Despite the classism of the day, Jane is pretty much accepted as an equal by her employers and the other high class folks, and she seems to have an awful lot of spare time for a ladies maid, which made it hard to see this as taking place more than a hundred years ago. The story is very slow. The story is full of great historical detail, but, sadly, the characters never really come to life. Three and a half stars, if I could give that.

Thursday, August 1, 2019

Mistress of the Ritz, by Melanie Benjamin. Delacorte Press, 2019

Based on a real couple, Mistress of the Ritz tells the story of Blanche and Claude Auzello. In the early 1920, they meet in Paris, have a brief affair, and marry very quickly. Blanche is American, a brash, talkative, foul mouthed American flapper. Claude is French, and the manager of the greatest hotel in the world, the Ritz in Paris. Their impulsive marriage has lots of problems; Claude takes the traditional view that he should be able to have a mistress, while Blanche has, shall we say, a huge problem with that. She comforts herself with lots of alcohol, down in the hotel bar, spending her time there talking with the celebrities, like Hemingway, the Windsors, and F. Scott Fitzgerald. She frequently passes out down in the bar, where they sit her in a corner, hopefully out of view of the guests. Claude’s days at the Ritz involve long hours and intense work, meaning he just doesn’t have time for a wife (especially when he has a mistress).

Things get worse when the Germans invade France, and Hermann Goering sets up headquarters in the Ritz. Now everyone must really mind their manners, never letting on what they think of the Nazis. Meanwhile, the French Resistance is active in Paris, which Blanche finds out about from her ragtag friend, Lily, a misfit in the bar but interesting. Soon Blanche is risking her freedom and life…. And Claude has secrets of his own.

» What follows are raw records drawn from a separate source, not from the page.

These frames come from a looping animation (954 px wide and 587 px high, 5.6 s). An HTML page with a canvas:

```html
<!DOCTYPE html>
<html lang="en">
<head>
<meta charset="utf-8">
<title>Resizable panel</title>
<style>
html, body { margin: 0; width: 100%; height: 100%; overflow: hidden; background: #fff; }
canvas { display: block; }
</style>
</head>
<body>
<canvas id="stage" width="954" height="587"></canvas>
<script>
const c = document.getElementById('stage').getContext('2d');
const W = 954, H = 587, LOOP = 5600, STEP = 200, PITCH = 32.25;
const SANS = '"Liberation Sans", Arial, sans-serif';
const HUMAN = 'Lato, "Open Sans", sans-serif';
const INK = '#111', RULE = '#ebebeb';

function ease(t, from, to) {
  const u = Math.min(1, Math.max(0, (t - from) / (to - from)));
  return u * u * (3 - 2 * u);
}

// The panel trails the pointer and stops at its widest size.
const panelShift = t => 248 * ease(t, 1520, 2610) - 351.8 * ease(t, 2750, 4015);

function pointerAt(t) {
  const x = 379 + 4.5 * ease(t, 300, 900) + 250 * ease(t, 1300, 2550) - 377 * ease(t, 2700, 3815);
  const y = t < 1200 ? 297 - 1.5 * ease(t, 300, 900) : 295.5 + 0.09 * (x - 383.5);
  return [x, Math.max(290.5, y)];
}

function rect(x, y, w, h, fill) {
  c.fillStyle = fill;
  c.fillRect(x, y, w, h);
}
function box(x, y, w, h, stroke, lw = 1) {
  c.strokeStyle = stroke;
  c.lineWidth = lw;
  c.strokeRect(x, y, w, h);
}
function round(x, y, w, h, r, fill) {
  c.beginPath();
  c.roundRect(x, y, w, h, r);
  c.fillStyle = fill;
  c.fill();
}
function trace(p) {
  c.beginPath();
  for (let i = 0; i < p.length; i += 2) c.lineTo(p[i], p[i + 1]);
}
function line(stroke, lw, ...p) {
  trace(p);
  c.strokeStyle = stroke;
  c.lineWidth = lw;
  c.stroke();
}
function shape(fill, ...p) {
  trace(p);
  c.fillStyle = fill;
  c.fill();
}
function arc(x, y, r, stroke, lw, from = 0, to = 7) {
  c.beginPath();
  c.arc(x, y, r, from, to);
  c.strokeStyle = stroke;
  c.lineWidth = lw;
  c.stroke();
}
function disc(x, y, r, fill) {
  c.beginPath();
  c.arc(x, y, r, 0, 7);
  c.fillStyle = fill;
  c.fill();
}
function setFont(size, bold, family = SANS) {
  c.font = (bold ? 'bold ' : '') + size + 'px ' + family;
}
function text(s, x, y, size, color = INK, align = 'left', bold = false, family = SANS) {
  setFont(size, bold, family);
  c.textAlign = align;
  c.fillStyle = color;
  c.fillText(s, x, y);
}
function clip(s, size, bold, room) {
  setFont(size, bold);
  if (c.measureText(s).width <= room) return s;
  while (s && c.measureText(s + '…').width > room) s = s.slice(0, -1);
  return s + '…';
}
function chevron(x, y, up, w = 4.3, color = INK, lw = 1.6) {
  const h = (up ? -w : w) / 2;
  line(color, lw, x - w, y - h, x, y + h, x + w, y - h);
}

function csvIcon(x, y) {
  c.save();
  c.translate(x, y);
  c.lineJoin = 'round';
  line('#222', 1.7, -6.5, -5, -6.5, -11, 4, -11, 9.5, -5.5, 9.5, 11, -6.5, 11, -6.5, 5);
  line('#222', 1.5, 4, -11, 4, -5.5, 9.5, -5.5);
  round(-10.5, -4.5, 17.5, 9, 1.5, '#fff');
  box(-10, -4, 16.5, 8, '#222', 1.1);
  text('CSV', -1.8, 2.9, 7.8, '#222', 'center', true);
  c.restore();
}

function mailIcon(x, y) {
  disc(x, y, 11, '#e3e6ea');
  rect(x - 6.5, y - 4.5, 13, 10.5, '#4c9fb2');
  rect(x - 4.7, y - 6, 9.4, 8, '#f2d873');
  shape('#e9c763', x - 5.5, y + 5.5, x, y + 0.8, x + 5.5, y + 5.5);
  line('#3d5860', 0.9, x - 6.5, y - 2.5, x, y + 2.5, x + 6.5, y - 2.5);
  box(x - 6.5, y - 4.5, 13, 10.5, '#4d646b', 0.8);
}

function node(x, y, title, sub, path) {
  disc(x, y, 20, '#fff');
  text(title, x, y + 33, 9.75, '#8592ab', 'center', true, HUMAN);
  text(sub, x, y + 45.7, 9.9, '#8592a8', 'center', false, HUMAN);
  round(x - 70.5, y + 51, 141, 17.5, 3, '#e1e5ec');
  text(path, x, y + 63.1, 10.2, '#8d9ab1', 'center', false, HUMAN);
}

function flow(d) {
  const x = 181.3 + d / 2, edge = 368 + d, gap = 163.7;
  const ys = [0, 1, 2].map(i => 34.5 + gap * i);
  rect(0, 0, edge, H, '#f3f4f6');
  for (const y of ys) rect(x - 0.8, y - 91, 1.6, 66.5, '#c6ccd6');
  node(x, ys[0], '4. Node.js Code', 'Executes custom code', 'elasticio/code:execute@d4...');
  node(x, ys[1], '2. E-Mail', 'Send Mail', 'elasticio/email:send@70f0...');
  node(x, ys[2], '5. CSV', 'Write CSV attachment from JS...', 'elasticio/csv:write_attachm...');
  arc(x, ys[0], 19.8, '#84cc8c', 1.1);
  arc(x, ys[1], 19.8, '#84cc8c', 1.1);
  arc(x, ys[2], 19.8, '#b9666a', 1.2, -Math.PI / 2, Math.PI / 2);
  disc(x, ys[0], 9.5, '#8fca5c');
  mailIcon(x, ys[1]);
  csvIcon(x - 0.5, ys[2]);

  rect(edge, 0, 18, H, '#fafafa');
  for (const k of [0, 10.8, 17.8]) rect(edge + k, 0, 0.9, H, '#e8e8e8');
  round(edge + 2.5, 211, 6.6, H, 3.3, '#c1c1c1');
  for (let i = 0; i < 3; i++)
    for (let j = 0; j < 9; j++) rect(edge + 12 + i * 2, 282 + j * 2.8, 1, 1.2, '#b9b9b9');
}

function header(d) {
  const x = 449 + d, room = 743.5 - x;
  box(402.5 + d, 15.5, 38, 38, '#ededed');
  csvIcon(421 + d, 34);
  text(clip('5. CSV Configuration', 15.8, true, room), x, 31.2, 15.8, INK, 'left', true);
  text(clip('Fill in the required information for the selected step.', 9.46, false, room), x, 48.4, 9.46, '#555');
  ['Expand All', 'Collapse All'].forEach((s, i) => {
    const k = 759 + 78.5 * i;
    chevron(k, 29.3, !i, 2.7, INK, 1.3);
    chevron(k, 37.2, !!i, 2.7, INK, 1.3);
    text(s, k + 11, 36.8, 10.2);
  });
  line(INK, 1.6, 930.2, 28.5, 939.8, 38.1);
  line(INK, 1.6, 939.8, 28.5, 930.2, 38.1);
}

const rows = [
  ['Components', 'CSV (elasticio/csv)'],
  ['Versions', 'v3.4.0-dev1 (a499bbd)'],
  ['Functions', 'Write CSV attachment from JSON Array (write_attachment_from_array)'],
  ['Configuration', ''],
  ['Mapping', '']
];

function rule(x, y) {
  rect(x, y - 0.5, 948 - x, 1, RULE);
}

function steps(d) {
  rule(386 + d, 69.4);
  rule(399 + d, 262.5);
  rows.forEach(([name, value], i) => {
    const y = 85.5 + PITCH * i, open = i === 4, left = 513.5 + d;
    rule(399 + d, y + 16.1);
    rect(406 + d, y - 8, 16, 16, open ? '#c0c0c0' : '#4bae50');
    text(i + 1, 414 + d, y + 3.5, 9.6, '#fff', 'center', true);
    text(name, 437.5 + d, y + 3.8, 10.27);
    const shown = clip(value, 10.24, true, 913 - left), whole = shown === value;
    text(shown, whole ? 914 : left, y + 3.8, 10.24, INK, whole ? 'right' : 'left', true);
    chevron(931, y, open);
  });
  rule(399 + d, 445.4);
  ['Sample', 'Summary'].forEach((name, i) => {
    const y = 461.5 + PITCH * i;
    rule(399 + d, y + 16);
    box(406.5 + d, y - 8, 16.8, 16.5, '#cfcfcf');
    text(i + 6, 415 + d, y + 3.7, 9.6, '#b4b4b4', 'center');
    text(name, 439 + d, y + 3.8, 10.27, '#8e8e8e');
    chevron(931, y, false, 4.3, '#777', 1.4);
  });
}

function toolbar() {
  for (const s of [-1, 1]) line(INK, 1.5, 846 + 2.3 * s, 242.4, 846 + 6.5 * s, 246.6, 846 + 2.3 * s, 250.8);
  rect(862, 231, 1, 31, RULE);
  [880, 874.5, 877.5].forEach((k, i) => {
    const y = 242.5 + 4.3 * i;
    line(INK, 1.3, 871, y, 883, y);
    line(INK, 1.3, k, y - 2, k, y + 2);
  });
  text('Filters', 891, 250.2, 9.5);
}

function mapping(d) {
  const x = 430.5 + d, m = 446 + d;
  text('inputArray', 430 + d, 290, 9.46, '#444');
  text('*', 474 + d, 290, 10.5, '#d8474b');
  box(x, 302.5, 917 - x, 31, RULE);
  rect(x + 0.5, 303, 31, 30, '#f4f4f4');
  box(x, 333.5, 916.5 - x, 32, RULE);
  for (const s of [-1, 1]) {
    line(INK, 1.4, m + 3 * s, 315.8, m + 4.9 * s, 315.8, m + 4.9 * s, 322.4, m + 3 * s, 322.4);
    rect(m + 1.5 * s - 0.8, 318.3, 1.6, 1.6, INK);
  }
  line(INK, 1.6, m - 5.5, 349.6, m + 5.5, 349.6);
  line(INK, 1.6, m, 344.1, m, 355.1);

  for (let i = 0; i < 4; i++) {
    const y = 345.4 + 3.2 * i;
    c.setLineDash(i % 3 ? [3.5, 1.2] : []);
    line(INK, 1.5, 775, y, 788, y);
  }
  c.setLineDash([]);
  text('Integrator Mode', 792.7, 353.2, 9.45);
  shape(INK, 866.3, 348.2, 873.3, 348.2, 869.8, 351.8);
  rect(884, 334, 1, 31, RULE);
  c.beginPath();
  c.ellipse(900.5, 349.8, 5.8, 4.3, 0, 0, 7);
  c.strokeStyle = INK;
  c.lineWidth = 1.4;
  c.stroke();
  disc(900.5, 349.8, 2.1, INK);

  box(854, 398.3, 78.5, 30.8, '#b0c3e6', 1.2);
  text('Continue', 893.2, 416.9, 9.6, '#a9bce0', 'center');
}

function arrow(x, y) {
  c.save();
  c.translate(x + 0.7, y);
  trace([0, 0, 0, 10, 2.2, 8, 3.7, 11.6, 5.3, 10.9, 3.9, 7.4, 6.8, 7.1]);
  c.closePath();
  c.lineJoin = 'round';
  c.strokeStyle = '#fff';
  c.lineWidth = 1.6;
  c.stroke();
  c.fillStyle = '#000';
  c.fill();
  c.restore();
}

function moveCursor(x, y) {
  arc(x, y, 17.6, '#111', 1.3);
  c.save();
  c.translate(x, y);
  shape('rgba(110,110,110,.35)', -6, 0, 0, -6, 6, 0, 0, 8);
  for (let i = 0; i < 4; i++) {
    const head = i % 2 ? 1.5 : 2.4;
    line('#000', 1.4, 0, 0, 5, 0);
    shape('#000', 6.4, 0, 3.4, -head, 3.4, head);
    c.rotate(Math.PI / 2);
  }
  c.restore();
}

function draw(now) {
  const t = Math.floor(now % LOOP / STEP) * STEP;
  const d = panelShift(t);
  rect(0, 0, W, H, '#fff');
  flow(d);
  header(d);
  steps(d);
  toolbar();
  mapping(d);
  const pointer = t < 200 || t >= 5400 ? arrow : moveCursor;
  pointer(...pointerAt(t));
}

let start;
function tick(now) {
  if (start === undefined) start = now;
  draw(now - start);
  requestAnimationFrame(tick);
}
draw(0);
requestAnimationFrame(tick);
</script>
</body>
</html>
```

The story is as much about a troubled marriage as it is about World War 2. Almost the first half of the book is about this, and, frankly, I did not like it; it is all about arguments. I found it boring, and I did not like either Blanche or Claude. It got better when the Nazi’s moved into Paris, and the French Resistance gets active. Told in the first person, with three different points of view and told in the present tense, it allows a lot of tension. The writing itself is beautiful most of the time. It is based on a real couple, about which very little is known, so the ‘historical fiction’ is very heavy on the ‘fiction’. One thing I liked is that the Germans were portrayed as real people, some sympathetic, even though what they are doing is evil. Three stars.